* _TASK ITEM_
When a line of the listing below has the string "dark" in it, copy that line.

* _SUPPLIED MATERIAL_
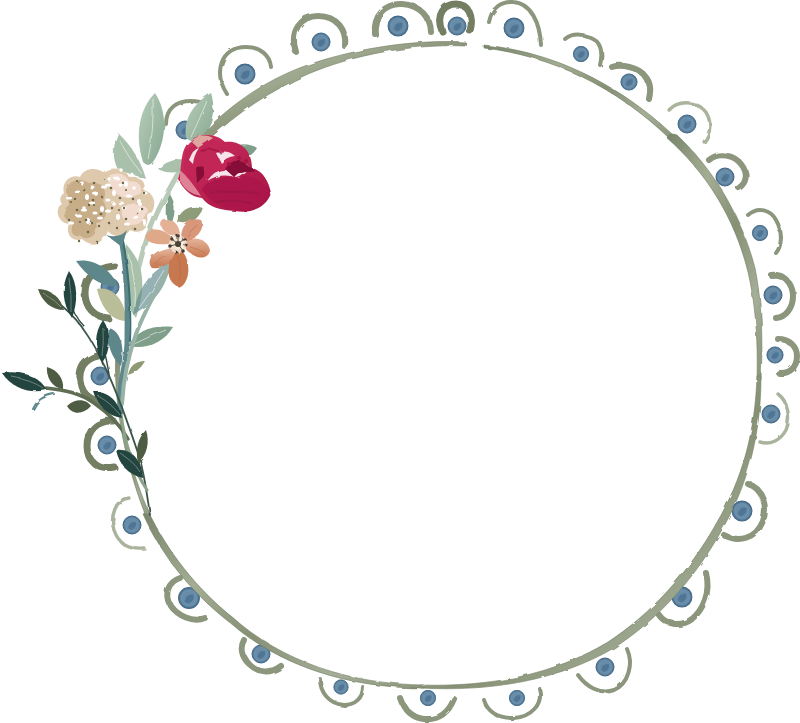
<!DOCTYPE html>
<html lang="en">
<head>
<meta charset="utf-8">
<title>Watercolour floral wreath frame</title>
<style>
:root{--paper:#fff;--sage:#8b967c;--sage-light:#aab39c;--sage-deep:#737e62;--blue:#5b82a0;--blue-deep:#3f6688;--mint:#a9c1ab;--leaf:#7f9f8b;--teal:#5d878b;--pine:#24443f;--olive:#4d5c43;--crimson:#b51f4c;--crimson-deep:#96123f;--rose:#cf4a70;--coral:#d28c6c;--peach:#e4b196;--cream:#dfc9ad;--tan:#bfa27c}
html,body{margin:0;width:800px;height:723px;overflow:hidden;background:var(--paper)}
svg{display:block}
.scallops path{fill:none;stroke:var(--sage);stroke-width:4;stroke-linecap:round}
.scallops .fine{stroke:var(--sage-light);stroke-width:3.4}
.scallops .bold{stroke-width:6}
.scallops .dark{stroke:var(--sage-deep);stroke-width:7}
.ring{fill:url(#ring-wash);stroke:var(--sage-deep);stroke-width:.6}
.mint{fill:var(--mint)}.leaf{fill:var(--leaf)}.teal{fill:var(--teal)}.pine{fill:var(--pine)}.olive{fill:var(--olive)}
.stem{fill:none;stroke-linecap:round}
.vein{fill:none;stroke:#fff;stroke-opacity:.55;stroke-width:1}
</style>
</head>
<body>
<svg width="800" height="723" viewBox="0 0 800 723" role="img" aria-label="Round sage green frame with scalloped blue dots and a watercolour bouquet on the left">
<defs>
<linearGradient id="ring-wash" x1="0" y1="0" x2="1" y2="1">
<stop offset="0" stop-color="#78856a"/><stop offset=".3" stop-color="#a3ad93"/><stop offset=".55" stop-color="#859075"/><stop offset=".8" stop-color="#a5ae97"/><stop offset="1" stop-color="#8a957a"/>
</linearGradient>
<linearGradient id="petal-wash" x1="0" y1="0" x2="0" y2="1"><stop offset="0" stop-color="#e5b49b"/><stop offset="1" stop-color="#c87850"/></linearGradient>
<linearGradient id="red-wash" x1="0" y1="0" x2="1" y2="1"><stop offset="0" stop-color="#d0315f"/><stop offset="1" stop-color="#a41443"/></linearGradient>
<linearGradient id="mint-wash" x1="0" y1="0" x2="1" y2="1"><stop offset="0" stop-color="#b9cfbb"/><stop offset="1" stop-color="#87a790"/></linearGradient>
<radialGradient id="dot-wash"><stop offset="0" stop-color="#5f86a3"/><stop offset=".75" stop-color="#6b8fab"/><stop offset="1" stop-color="#466c8c"/></radialGradient>
<filter id="brush" x="-5%" y="-5%" width="110%" height="110%"><feTurbulence type="fractalNoise" baseFrequency=".07" numOctaves="2" seed="4"/><feDisplacementMap in="SourceGraphic" scale="3"/></filter>
<g id="dot"><circle r="9" fill="url(#dot-wash)" stroke="#426987"/><path d="M-4 3Q-2-4 4-3Q5 3-1 5Z" fill="#3f6688" opacity=".55"/></g>
<g id="seeds" fill="#6d6a4c"><circle r="1.3"/><circle cx="11" cy="-6" r="1.2"/><circle cx="9" cy="10" r="1.3"/><circle cx="-9" cy="9" r="1.2"/><circle cx="-7" cy="-9" r="1.1"/></g>
<g id="sprinkle" fill="#fff"><ellipse rx="3" ry="1.5"/><ellipse cx="10" cy="6" rx="2" ry="3"/><ellipse cx="-8" cy="7" rx="3" ry="1.6"/><circle cx="5" cy="-8" r="1.8"/><ellipse cx="16" cy="-3" rx="2.6" ry="1.5"/></g>
</defs>

<g class="scallops" filter="url(#brush)">
<path d="M227 94C213 72 221 47 246 47C261 47 270 56 271 67"/>
<path class="bold" d="M296 52C289 31 301 16 318 16C337 16 347 30 345 46"/>
<path class="bold" d="M375 34C373 15 386 3 402 4C421 5 431 19 431 32"/>
<path class="dark" d="M442 31C435 14 445 4 456 4C469 4 474 17 470 31"/>
<path d="M489 22C492 7 502 1 513 2C531 3 540 23 541 45"/>
<path d="M565 39C572 33 582 34 590 37C602 42 603 53 600 65"/>
<path class="bold" d="M612 67C621 64 638 67 645 76C651 83 651 90 649 99"/>
<path class="fine" d="M669 110C678 100 694 101 703 109C713 119 711 133 704 142"/>
<path class="bold" d="M709 160C719 151 735 156 741 164C749 174 746 183 739 188"/>
<path d="M748 215C758 206 771 210 776 220C783 232 782 246 776 253"/>
<path class="bold" d="M771 275C784 273 793 284 793 296C793 308 786 317 776 318"/>
<path class="bold" d="M778 339C790 339 797 347 797 356C797 367 790 374 779 373"/>
<path class="fine" d="M778 394C788 401 791 419 786 430C780 441 770 445 760 442"/>
<path class="bold" d="M748 484C763 488 768 507 763 521C756 539 738 543 724 535"/>
<path class="bold" d="M706 573C711 592 703 610 692 619C680 628 665 624 659 615"/>
<path d="M627 649C634 664 628 684 614 690C599 695 586 686 578 675"/>
<path d="M539 688C544 705 530 717 514 718C496 718 487 710 484 700"/>
<path class="bold" d="M454 699C448 714 437 720 424 719C413 718 404 710 400 698"/>
<path d="M363 687C363 698 355 705 344 705C329 704 320 692 320 679"/>
<path class="bold" d="M281 666C270 674 258 673 249 664C241 656 240 647 244 640"/>
<path class="bold" d="M205 618C193 623 178 616 170 605C164 594 168 582 180 578"/>
<path class="fine" d="M129 498C115 499 110 517 114 530C119 545 131 550 145 549"/>
<path class="dark" d="M113 421C97 420 87 431 87 446C87 461 97 470 114 467"/>
<path class="dark" d="M98 356C84 359 79 369 80 381C82 395 93 404 111 403"/>
<path class="dark" d="M114 266C95 268 85 278 85 293C85 307 94 317 108 318"/>
<path d="M166 124C166 108 177 101 191 101C202 101 209 105 212 111"/>
</g>

<g class="dots">
<use href="#dot" transform="translate(245 74) scale(1.1)"/><use href="#dot" x="321" y="42"/><use href="#dot" transform="translate(398 26) scale(1.1)"/><use href="#dot" x="457" y="26"/><use href="#dot" transform="translate(514 28) scale(1.1)"/><use href="#dot" transform="translate(581 54) scale(.85)"/><use href="#dot" transform="translate(629 82) scale(.9)"/><use href="#dot" x="687" y="124"/><use href="#dot" x="725" y="177"/><use href="#dot" transform="translate(760 233) scale(.85)"/><use href="#dot" x="773" y="295"/><use href="#dot" transform="translate(775 355) scale(.9)"/><use href="#dot" x="771" y="414"/><use href="#dot" transform="translate(742 511) scale(1.1)"/><use href="#dot" transform="translate(682 597) scale(1.1)"/><use href="#dot" x="605" y="667"/><use href="#dot" transform="translate(517 698) scale(.85)"/><use href="#dot" transform="translate(428 698) scale(.85)"/><use href="#dot" transform="translate(341 687) scale(.8)"/><use href="#dot" x="261" y="654"/><use href="#dot" transform="translate(189 598) scale(1.15)"/><use href="#dot" x="132" y="525"/><use href="#dot" x="107" y="445"/><use href="#dot" x="100" y="376"/><use href="#dot" x="110" y="287"/><use href="#dot" x="185" y="130"/>
</g>

<g class="ring" filter="url(#brush)">
<path d="M466 42C410 39 348 50 302 67C262 82 228 107 199 137L206 142C238 112 272 90 308 74C356 54 412 44 465 46Z"/>
<path d="M484 45C552 52 616 82 672 134L669 138C616 87 552 56 484 48Z"/>
<path d="M667 138C707 173 735 219 748 272C756 306 758 342 757 380L761 380C763 340 762 303 755 268C741 214 712 168 677 135Q670 132 667 138Z"/>
<path d="M757 376C755 432 743 478 716 524C689 572 651 614 608 642C553 675 490 687 420 685L420 688C492 692 559 680 614 648C660 618 696 577 723 528C750 480 761 430 761 376Z"/>
<path d="M424 685C350 684 283 662 232 617C196 588 168 552 148 511L143 514C162 556 191 592 229 622C281 667 350 688 424 688Z"/>
<path d="M150 515C132 474 121 432 119 390L121 340L116 348C113 396 122 454 145 514Z"/>
</g>

<g class="bouquet" filter="url(#brush)">
<g class="back-leaves">
<path d="M198 140C168 190 145 225 134 290" class="stem" stroke="#b9cbb8" stroke-width="5"/>
<path d="M143 162C134 134 140 108 155 93C167 111 168 139 153 162Q148 168 143 162Z" fill="url(#mint-wash)"/>
<path d="M186 138C183 116 196 102 211 93C217 112 211 132 194 142Z" fill="url(#mint-wash)"/>
<path d="M118 170C111 156 114 143 118 133C131 145 141 161 146 179Z" class="mint"/>
<path d="M158 169C168 159 184 157 198 161C188 172 171 176 158 169Z" class="mint"/>
<path d="M230 147Q246 141 257 148Q252 157 240 160Z" class="leaf"/>
<path d="M126 244C138 258 150 275 136 318C122 302 120 268 126 244Z" class="mint"/>
<path d="M133 315C137 290 149 272 170 262C168 287 155 301 133 315Z" class="teal" opacity=".65"/>
<path d="M128 346C137 330 153 325 173 327C164 343 145 350 128 346Z" class="leaf"/>
<path d="M97 289C112 286 125 299 126 321C111 321 101 307 97 289Z" fill="#b9bd98"/>
<path d="M177 222C179 211 190 204 203 208C199 219 189 226 177 222Z" fill="#8f9c79"/>
<path d="M167 222Q163 204 170 194Q178 207 172 223Z" class="leaf"/>
<path d="M128 375Q131 361 145 361Q140 371 128 375Z" fill="#8f9a73"/>
<path class="vein" d="M153 99Q154 132 148 159M207 101Q199 120 191 137M119 140Q128 157 142 174M164 270Q152 292 139 308M166 330Q148 337 134 344M128 254Q137 281 135 307"/>
</g>

<g class="stems">
<path class="stem" d="M120 234C129 276 127 317 127 343C126 370 117 382 121 412" stroke="#5d878b" stroke-width="5"/>
<path class="stem" d="M123 241Q132 291 130 341" stroke="#3d6d72" stroke-width="2"/>
<path class="stem" d="M172 264Q146 307 136 334Q124 368 122 404" stroke="#98b3a6" stroke-width="4"/>
<path class="stem" d="M62 306C83 323 96 349 105 367C117 392 129 426 139 456C145 476 147 495 150 515" stroke="#3e5548" stroke-width="1.8"/>
<path class="stem" d="M46 388C65 390 80 393 94 403Q117 419 128 439" stroke="#5e6d53" stroke-width="3.5"/>
<path class="stem" d="M33 409Q39 396 54 394" stroke="#5d878b" stroke-width="2"/>
<path class="stem" d="M121 414Q127 460 147 490" stroke="#8ca28b" stroke-width="3"/>
<path class="stem" d="M70 298Q72 314 83 325M105 354Q107 362 109 374" stroke="#314d43" stroke-width="1.4"/>
</g>

<g class="front-leaves">
<path class="teal" d="M76 261C93 258 110 268 118 286C103 288 88 278 76 261Z"/>
<path class="teal" d="M109 328C121 331 125 349 121 366C111 357 106 343 109 328Z"/>
<path class="pine" d="M69 271C78 283 78 302 72 318C62 303 61 286 69 271Z"/>
<path class="olive" d="M38 289C51 289 61 298 64 310C52 310 42 302 38 289Z"/>
<path class="pine" d="M103 320C112 333 111 350 102 363C94 348 94 333 103 320Z"/>
<path class="pine" d="M2 373C21 370 39 376 47 390C30 394 13 389 2 373Z"/>
<path class="olive" d="M47 367C58 370 64 379 63 389C53 388 46 378 47 367Z"/>
<path class="pine" d="M94 392C109 391 119 402 122 418C107 416 98 405 94 392Z"/>
<path class="olive" d="M67 406C77 397 87 400 91 406C83 415 72 415 67 406Z"/>
<path class="pine" d="M116 450C132 448 142 461 143 478C128 475 119 464 116 450Z"/>
<path class="olive" d="M146 430C150 442 147 455 138 463C135 449 138 438 146 430Z"/>
<path class="vein" opacity=".6" d="M69 278Q72 296 71 312M43 293Q54 299 61 307M103 328Q104 343 102 356M12 377Q31 380 43 388M98 396Q111 403 119 414M121 454Q134 462 140 472"/>
</g>

<g class="cream-blossom">
<path d="M64 193C61 181 72 174 80 177C84 168 96 167 103 172C112 165 126 169 129 177C140 175 147 183 144 190C157 194 157 210 148 216C151 229 139 235 130 230C125 239 112 237 108 231C103 245 90 247 82 239C72 243 65 233 69 224C56 222 55 207 62 204C59 200 60 196 64 193Z" fill="#dfc9ad"/>
<path d="M66 190C70 178 83 178 90 184C104 180 108 193 103 201C110 211 105 222 96 223C100 235 87 242 81 236C72 238 69 230 74 222C62 221 61 210 69 205Z" fill="#bfa27c" opacity=".72"/>
<path d="M110 175Q123 170 129 181Q143 181 141 193Q125 202 116 193Q106 187 110 175ZM122 207Q137 199 148 209Q145 225 131 225Q120 220 122 207Z" fill="#f1dccf"/>
<use href="#sprinkle" x="77" y="191"/><use href="#sprinkle" x="104" y="187"/><use href="#sprinkle" x="129" y="196"/><use href="#sprinkle" x="79" y="216"/><use href="#sprinkle" x="108" y="211"/><use href="#sprinkle" x="135" y="217"/><use href="#sprinkle" x="116" y="178"/><use href="#sprinkle" x="92" y="203"/>
<use href="#seeds" x="84" y="190"/><use href="#seeds" x="111" y="188"/><use href="#seeds" x="133" y="199"/><use href="#seeds" x="78" y="211"/><use href="#seeds" x="101" y="214"/><use href="#seeds" x="126" y="219"/><use href="#seeds" x="88" y="232"/>
<path d="M106 235Q119 239 127 230L122 247Z" class="teal"/>
</g>

<g class="crimson-blossom">
<path d="M178 179C183 168 179 150 190 141C200 132 217 134 225 142C241 140 252 151 252 168C264 171 269 183 271 193C267 207 251 214 235 211C219 210 209 207 202 198C191 197 184 190 178 179Z" fill="url(#red-wash)"/>
<path d="M185 151Q198 134 213 140Q228 144 233 159Q221 174 207 177Q193 179 184 169Z" fill="#c22556"/>
<path d="M202 190Q219 171 238 179Q256 170 269 191Q263 208 240 210Q215 210 202 190Z" fill="#ad194b"/>
<path d="M180 170Q190 179 201 196Q187 194 180 181Z" fill="#df8298"/>
<path d="M191 141Q202 132 213 138L198 148Z" fill="#dfa59f"/>
<path d="M207 181Q219 165 232 172Q243 159 250 167Q245 176 237 178Q222 172 207 181ZM216 153Q227 149 235 156Q226 157 221 163ZM189 160Q193 149 199 148Q194 155 193 164Z" fill="#fff" opacity=".88"/>
<path d="M225 169Q235 155 247 165Q254 168 255 172Q242 170 235 178ZM196 168Q205 160 204 176L197 183Z" fill="#850f38"/>
<path d="M210 193Q231 188 260 194M215 202Q236 198 253 204M201 151Q213 147 221 153" fill="none" stroke="#96123f" stroke-width="2" opacity=".6"/>
<g fill="#a41443"><circle cx="239" cy="158" r="2"/><circle cx="246" cy="161" r="2"/><circle cx="229" cy="164" r="2"/></g>
</g>

<g class="coral-blossom">
<path d="M176 242C164 246 148 245 145 237C149 226 165 227 176 242Z" fill="#dfa889"/>
<path d="M175 237C160 231 157 223 163 219C174 218 181 226 180 239Z" fill="#e4b196"/>
<path d="M181 238C181 225 190 217 201 220C206 229 196 239 184 243Z" fill="#d8977a"/>
<path d="M184 242C196 234 209 241 210 251C206 263 190 257 184 246Z" fill="url(#petal-wash)"/>
<path d="M180 249C191 258 191 280 181 287C166 285 165 265 175 252Z" fill="#c87850"/>
<path d="M175 247C176 260 165 270 152 268C144 259 157 247 175 247Z" fill="url(#petal-wash)"/>
<path d="M178 256Q182 269 179 281M170 252Q161 257 154 264M190 247Q199 249 205 253M187 236Q192 229 197 225" fill="none" stroke="#b46847" opacity=".55"/>
<circle cx="178" cy="244" r="9" fill="#f3e5d4" opacity=".85"/>
<g fill="#40372f"><circle cx="178" cy="244" r="3"/><circle cx="172" cy="239" r="1.8"/><circle cx="178" cy="236" r="1.7"/><circle cx="184" cy="239" r="1.8"/><circle cx="186" cy="245" r="1.6"/><circle cx="183" cy="251" r="1.8"/><circle cx="176" cy="252" r="1.6"/><circle cx="170" cy="246" r="1.8"/></g>
<path d="M178 244L172 239M178 244V236M178 244L184 239M178 244L183 251M178 244L170 246" stroke="#57493b" fill="none"/>
</g>
</g>
</svg>
</body>
</html>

* _REPLY_
.scallops .dark{stroke:var(--sage-deep);stroke-width:7}
<path class="dark" d="M442 31C435 14 445 4 456 4C469 4 474 17 470 31"/>
<path class="dark" d="M113 421C97 420 87 431 87 446C87 461 97 470 114 467"/>
<path class="dark" d="M98 356C84 359 79 369 80 381C82 395 93 404 111 403"/>
<path class="dark" d="M114 266C95 268 85 278 85 293C85 307 94 317 108 318"/>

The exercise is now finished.